It also may be relevant that New Jersey (Chicago, too) is know for scumbag politicians. If generally nice folks run the government in Waltham, there should be little need to overthrow them. That said, I agree with both a) this can’t happen out of the blue and b) we need to become more a part of Waltham in general, not specifically to overthrow their government. I think of this both as the general manager of WBRS (more listeners, more possible hosts, more community-related shows, etc.) and as a member of a greater university community (UChicago).
Allie, I totally agree with everything you’re saying.
You didn’t address this, but I’m changing the title of this this post from “Why can’t Brandeis students do this?” to “Hey let’s try this” to better fit the tone of the post.
As for re: Brandeis & Waltham: yeah, storming the gates of the Waltham establishment is the exact opposite of what I’m advocating here. The idea is more like: Waltham is here, and we can help. Many of us do, but in an atomized sort of way, and mostly through service rather than organizing.
We should use a more organzing lens. To organize you gotta be accepted by the community. To do that you need to be mroe integrated and respectful of that community.
tl;dr: Yeah, I think we’re saying the same thing in different ways, though you’re more eloquent at expressing the core of my argument than I am.
Brandeis really needs to up it’s reputation with the town before that could be successful. The demographics of Rutgers versus Brandeis is key here. The majority of Brandeis students live in dorms and really do not contribute much to Waltham’s tax base. Many students never even go into town, save a few trips to Moody Street every once and a while. Rutgers is a large school with more local students who tend to be more invested financially with the local community. Brandeis students tend to be much more invested with Boston than Waltham.
We should start small. I intern in the municipal government and regularly go to a couple of committee meetings all around environmental issues. I would really like to see more Brandeis students engaging with the local government in ways like interning, doing research for committees (since we cannot generally be full committee members) or government offices, and building a stronger partnership between the students and the government. It’s not just a service issue, but a way of showing the town that Brandeis students are really interested in what goes on here. If a bunch of students suddenly start trying to put pressure on the system out of the blue, I can guarantee it will not go well. Even possible supporters would not be likely to accept what they might perceive as a bunch of “upstarts”.
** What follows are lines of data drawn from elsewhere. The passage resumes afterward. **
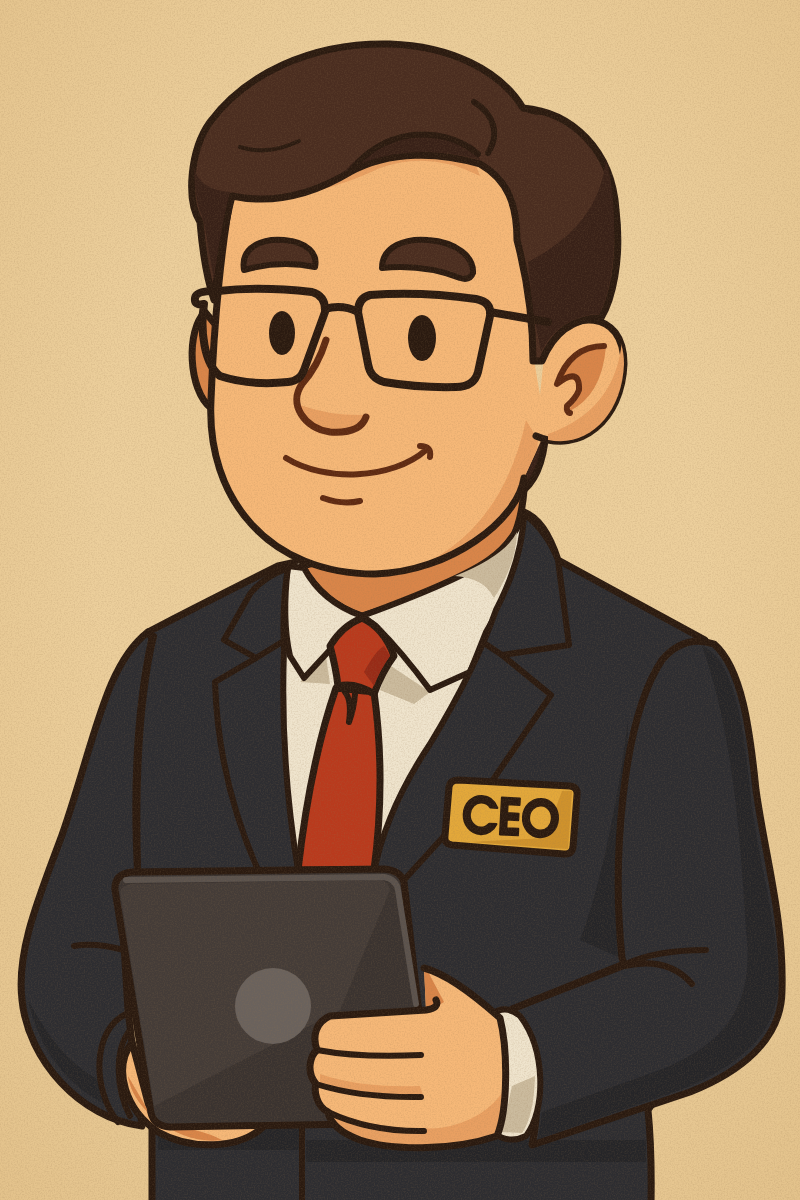
<!DOCTYPE html>
<html lang="en">
<head>
<meta charset="utf-8">
<title>CEO portrait</title>
<style>
:root{
  --paper:#eccf9c; --paper-edge:#e3c28b; --ink:#2a1a10; --brown:#5f2a12;
  --hair:#4a2d20; --hair-dark:#382118; --skin:#f6b878; --skin-shade:#d98549; --skin-mid:#e9a062;
  --suit:#2d2d31; --suit-dark:#252528; --shirt:#efe4cd; --shirt-shade:#cbbb9e;
  --tie:#b93a1d; --tie-dark:#982b17; --gold:#e3a83a; --gold-dark:#cf922c;
  --tablet:#443c38; --tablet-dark:#3a3330; --tablet-edge:#5a524d; --emblem:#6a625d;
}
html,body{margin:0;width:800px;height:1200px;overflow:hidden;background:var(--paper)}
svg{display:block}
.line{stroke:var(--ink);stroke-width:7;stroke-linejoin:round;stroke-linecap:round}
.thin{stroke-width:6}
.open{fill:none}
.skin{fill:var(--skin)} .shade{fill:var(--skin-shade)} .mid{fill:var(--skin-mid)}
.suit{fill:var(--suit)} .suit-dark{fill:var(--suit-dark)}
.shirt{fill:var(--shirt)} .shirt-shade{fill:var(--shirt-shade)}
.hair{fill:var(--hair)} .hair-dark{fill:var(--hair-dark)}
.feature{stroke:var(--brown)}
.ink{fill:var(--ink)}
.badge-text{font:700 50px "TeX Gyre Adventor","Lato",sans-serif;fill:var(--ink);stroke:var(--ink);stroke-width:2;stroke-linejoin:round}
</style>
</head>
<body>
<svg width="800" height="1200" viewBox="0 0 800 1200" role="img" aria-label="Cartoon of a smiling executive in a suit and glasses holding a tablet">
<defs>
  <radialGradient id="paper-light" cx="50%" cy="45%" r="75%">
    <stop offset="0.5" stop-color="var(--paper)"/>
    <stop offset="1" stop-color="var(--paper-edge)"/>
  </radialGradient>
  <filter id="grain" x="0" y="0" width="100%" height="100%">
    <feTurbulence type="fractalNoise" baseFrequency="0.7" numOctaves="2" seed="4"/>
    <feColorMatrix values="0 0 0 0 0.3  0 0 0 0 0.18  0 0 0 0 0.08  0.9 0 0 0 -0.36"/>
  </filter>
  <clipPath id="face-clip"><path d="M232 190C222 240 214 320 211 400C206 500 270 574 375 574C450 572 518 520 524 478L546 430L534 360L519 250C516 190 490 165 460 155H380Z"/></clipPath>
  <clipPath id="ear-clip"><path d="M545 345C570 310 624 308 624 364C622 420 580 455 536 436Z"/></clipPath>
  <clipPath id="hand-clip"><path d="M424 968C450 975 480 1000 500 1018C508 1050 508 1110 497 1136C450 1152 390 1150 360 1140C338 1132 330 1122 328 1112C316 1106 314 1090 316 1084C306 1072 310 1056 317 1050C312 1036 316 1022 330 1016L426 1010Z"/></clipPath>
</defs>

<rect id="background" width="800" height="1200" fill="url(#paper-light)"/>

<g id="jacket">
  <path class="suit line" d="M152 1204V1100L120 700L148 632Q210 600 278 566L524 512Q545 520 558 560L705 640L690 1050L648 1110Q652 1150 651 1204Z"/>
  <path class="suit-dark" d="M628 720Q610 860 580 940L625 960ZM158 1126H300V1150H158ZM306 1140H646V1162H306Z"/>
  <path class="line open thin" d="M302 1125V1200"/>
</g>

<g id="shirt-and-tie">
  <path class="shirt" d="M288 566L524 514Q520 590 470 670L384 870H298Q284 760 284 640Z"/>
  <path class="shirt-shade" d="M300 682L326 656L330 684ZM388 664L430 692L414 704L380 690ZM458 572L512 556L482 598Z"/>
  <path class="shade line" d="M302 566Q324 604 362 616Q450 588 490 566Q520 545 524 490L400 540Z"/>
  <path class="shirt line thin" d="M288 566C284 600 284 630 290 656L304 678L352 626L362 616Q322 602 304 568Z"/>
  <path class="shirt line thin" d="M362 616Q460 580 488 560Q512 544 524 514Q524 570 486 632L470 672L430 690Q402 652 376 626Z"/>
  <path class="shirt-shade" d="M455 576Q505 556 517 532Q516 565 494 598Q484 578 455 576Z"/>
  <path class="line" fill="var(--tie)" d="M336 688C318 740 306 800 298 870H374C382 810 382 750 374 692Z"/>
  <path class="line" fill="var(--tie)" d="M362 618Q342 626 330 646Q336 668 338 686Q356 682 374 694Q382 672 394 656Q384 628 362 618Z"/>
  <path fill="var(--tie-dark)" d="M364 672Q376 650 384 646L390 656Q380 670 374 686Z"/>
  <path class="line open thin" d="M345 692Q352 700 349 722M355 694Q354 708 349 722"/>
</g>

<g id="lapels">
  <path class="suit line thin" d="M288 568Q262 578 250 594L224 640L256 658L215 682Q218 780 258 870H298Q280 760 284 650Q282 600 288 568Z"/>
  <path class="line open thin" d="M256 658L282 642"/>
  <path class="suit line thin" d="M524 514Q546 530 558 560L569 645L502 655L551 695L486 790L404 880L374 872Q386 810 430 744Q475 670 496 610Q522 560 524 514Z"/>
  <path class="line open thin" d="M502 655L484 643"/>
</g>

<g id="left-arm">
  <path class="suit line" d="M148 632C105 665 95 740 62 835C40 895 16 950 22 1000C28 1060 80 1118 142 1126L128 1010L120 880H138Q130 740 152 638Z"/>
  <path class="suit" d="M141 890V740Q146 680 153 640L170 640V880Z"/>
  <path class="suit-dark" d="M28 1000Q60 1060 96 1078L104 1104Q44 1072 28 1000Z"/>
  <path class="line open thin" d="M138 870Q134 720 154 636M74 946Q94 942 124 950M126 1014C92 1030 92 1090 118 1122M130 1030C114 1050 116 1090 130 1116"/>
  <path class="skin line" d="M132 1042C112 1070 126 1110 158 1132C190 1150 240 1150 264 1126L150 1110Z"/>
  <path class="shade" d="M128 1076C132 1110 180 1146 222 1140Q200 1128 156 1124Z"/>
</g>

<g id="right-arm">
  <path class="suit line" d="M622 958C612 860 622 720 662 660Q684 634 714 644C742 668 750 730 756 790C766 860 784 920 782 990C782 1040 740 1072 690 1092L532 1145Q548 1070 512 1009L624 964Z"/>
  <path class="suit-dark" d="M702 646C736 660 744 730 751 800C760 870 780 930 778 990C774 1040 730 1070 680 1090L538 1139L542 1112L660 1070C720 1046 756 1010 746 930C740 830 732 730 702 646Z"/>
  <path class="line open thin" d="M516 1008L624 966Q668 956 692 984M626 964Q656 950 706 950"/>
</g>

<g id="name-badge">
  <path class="line" fill="var(--gold)" d="M458 780L570 786Q578 787 577 795L573 847Q572 855 564 854L452 845Q444 844 445 836L449 787Q450 780 458 780Z"/>
  <path fill="var(--gold-dark)" d="M562 791H572L568 849L470 842L545 838Z"/>
  <text class="badge-text" x="511" y="835" text-anchor="middle" textLength="98" lengthAdjust="spacingAndGlyphs" transform="rotate(3 511 817)">CEO</text>
</g>

<g id="tablet">
  <path class="line" fill="var(--tablet-dark)" d="M132 872L384 869Q400 870 404 882L430 1108Q430 1122 418 1123L170 1127Q154 1126 151 1113L115 890Q114 874 132 872Z"/>
  <path fill="var(--tablet)" d="M132 884L380 880Q388 881 390 890L340 1010L154 1106L120 892Q122 885 132 884Z"/>
  <path fill="none" stroke="var(--tablet-edge)" stroke-width="6" stroke-linecap="round" d="M126 880L384 877Q396 879 398 890L416 1004"/>
  <circle id="emblem" cx="273" cy="1006" r="38" fill="var(--emblem)"/>
</g>

<g id="right-hand">
  <path class="shirt line thin" d="M492 1014Q506 1004 520 1016C546 1050 546 1110 526 1136Q510 1144 495 1134Z"/>
  <path class="shirt-shade" d="M512 1086L535 1076Q534 1116 522 1133L502 1132Z"/>
  <path class="skin" d="M424 968C450 975 480 1000 500 1018C508 1050 508 1110 497 1136C450 1152 390 1150 360 1140C338 1132 330 1122 328 1112C316 1106 314 1090 316 1084C306 1072 310 1056 317 1050C312 1036 316 1022 330 1016L426 1010Z"/>
  <g clip-path="url(#hand-clip)">
    <path class="mid" d="M320 1074Q360 1088 420 1086L424 1098Q360 1098 320 1084ZM330 1110Q380 1132 440 1128Q490 1120 510 1080V1160H350Z"/>
    <path class="shade" d="M424 964L444 1002L424 1014Z"/>
  </g>
  <path class="line open" d="M424 968C450 975 480 1000 500 1018C508 1050 508 1110 497 1136C450 1152 390 1150 360 1140C338 1132 330 1122 328 1112C316 1106 314 1090 316 1084C306 1072 310 1056 317 1050C312 1036 316 1022 330 1016L426 1010Q440 1008 436 1000"/>
  <path class="line open thin" d="M317 1050Q360 1058 421 1055M316 1084Q360 1098 421 1097M328 1112Q370 1132 424 1131"/>
</g>

<g id="head">
  <path class="shade line" d="M205 312C186 330 188 390 211 408L220 330Z"/>
  <path class="hair-dark line" d="M512 420H546Q546 470 524 490Z"/>
  <path class="skin" d="M232 190C222 240 214 320 211 400C206 500 270 574 375 574C450 572 518 520 524 478L546 430L534 360L519 250C516 190 490 165 460 155H380Z"/>
  <g clip-path="url(#face-clip)">
    <path class="mid" d="M228 194Q300 206 380 168Q430 150 480 176L470 150H230ZM400 574Q500 540 526 420L538 440L526 590H400Z"/>
  </g>
  <path class="line open" d="M232 190C222 240 214 320 211 400C206 500 270 574 375 574C450 572 518 520 524 478"/>
  <g id="right-ear">
    <path class="skin line" d="M545 345C570 310 624 308 624 364C622 420 580 455 536 436"/>
    <path class="mid" clip-path="url(#ear-clip)" d="M622 340Q616 410 548 434V450H640V330Z"/>
    <path class="shade" d="M606 346Q570 346 558 382Q578 374 580 390L568 412Q602 396 606 346Z"/>
    <path class="line open thin feature" d="M604 346Q570 346 557 384Q580 366 579 390Q576 398 567 406Q566 412 570 413"/>
  </g>
</g>

<g id="hair-shape">
  <path class="hair line" d="M214 300Q204 270 200 222C186 200 190 150 210 122C245 75 310 42 390 44C450 46 500 70 523 108C572 112 612 150 616 210C622 260 612 300 601 318C570 318 552 336 542 361H533C533 330 530 290 517 240C517 205 508 180 480 164C440 152 390 150 350 172C310 196 270 204 232 196C222 235 218 270 214 300Z"/>
  <path class="hair-dark" d="M344 172C380 130 440 122 476 148L480 160C440 148 385 148 344 172ZM194 168Q200 190 230 192Q220 230 214 280L204 222Q194 200 194 168ZM528 262C570 240 600 210 606 160C618 200 618 280 599 314C570 316 552 330 541 352L534 316Z"/>
  <path class="line open thin" d="M350 172C380 130 440 122 478 154M474 102C494 114 500 134 488 153M523 108Q534 112 540 112"/>
  <path class="open" stroke="var(--ink)" stroke-width="4" stroke-linecap="round" d="M240 147Q268 156 299 141"/>
</g>

<g id="face">
  <path class="hair line thin" d="M244 270C240 246 264 238 284 240C308 242 318 254 315 267Q280 260 244 270Z"/>
  <path class="hair line thin" d="M382 268C382 246 406 238 428 240C458 242 474 258 473 273Q470 281 460 278Q424 264 382 268Z"/>
  <ellipse class="ink" cx="282" cy="333" rx="13" ry="22"/>
  <ellipse class="ink" cx="422" cy="338" rx="14" ry="23"/>
  <path class="mid" d="M300 405Q330 416 366 415Q362 431 330 433Q300 428 300 405Z"/>
  <path class="line open feature" d="M326 340Q318 366 302 384C288 404 304 428 330 432Q360 434 366 417"/>
  <path class="line open thin feature" d="M286 458C324 482 392 480 426 450M420 446Q432 446 430 457M323 498Q342 505 360 501"/>
</g>

<g id="glasses" class="line open" style="stroke-width:8">
  <path d="M218 291Q260 286 312 292Q326 296 325 312L304 370Q300 381 288 382Q250 386 220 376C204 364 200 330 204 304Q194 306 195 298Q196 290 218 291Z"/>
  <path d="M370 295Q420 291 476 299Q492 302 490 316L478 372Q474 387 456 387Q420 388 384 382Q370 378 368 364L358 312Q358 298 370 295Z"/>
  <path d="M325 309Q342 304 358 312M490 312L548 322"/>
</g>

<rect id="paper-grain" width="800" height="1200" filter="url(#grain)" opacity="0.45"/>
</svg>
</body>
</html>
Brandeis is IN Waltham but not OF Waltham. That needs to change before the residents would accept a bunch of “radicals” trying to change the entrenched political system.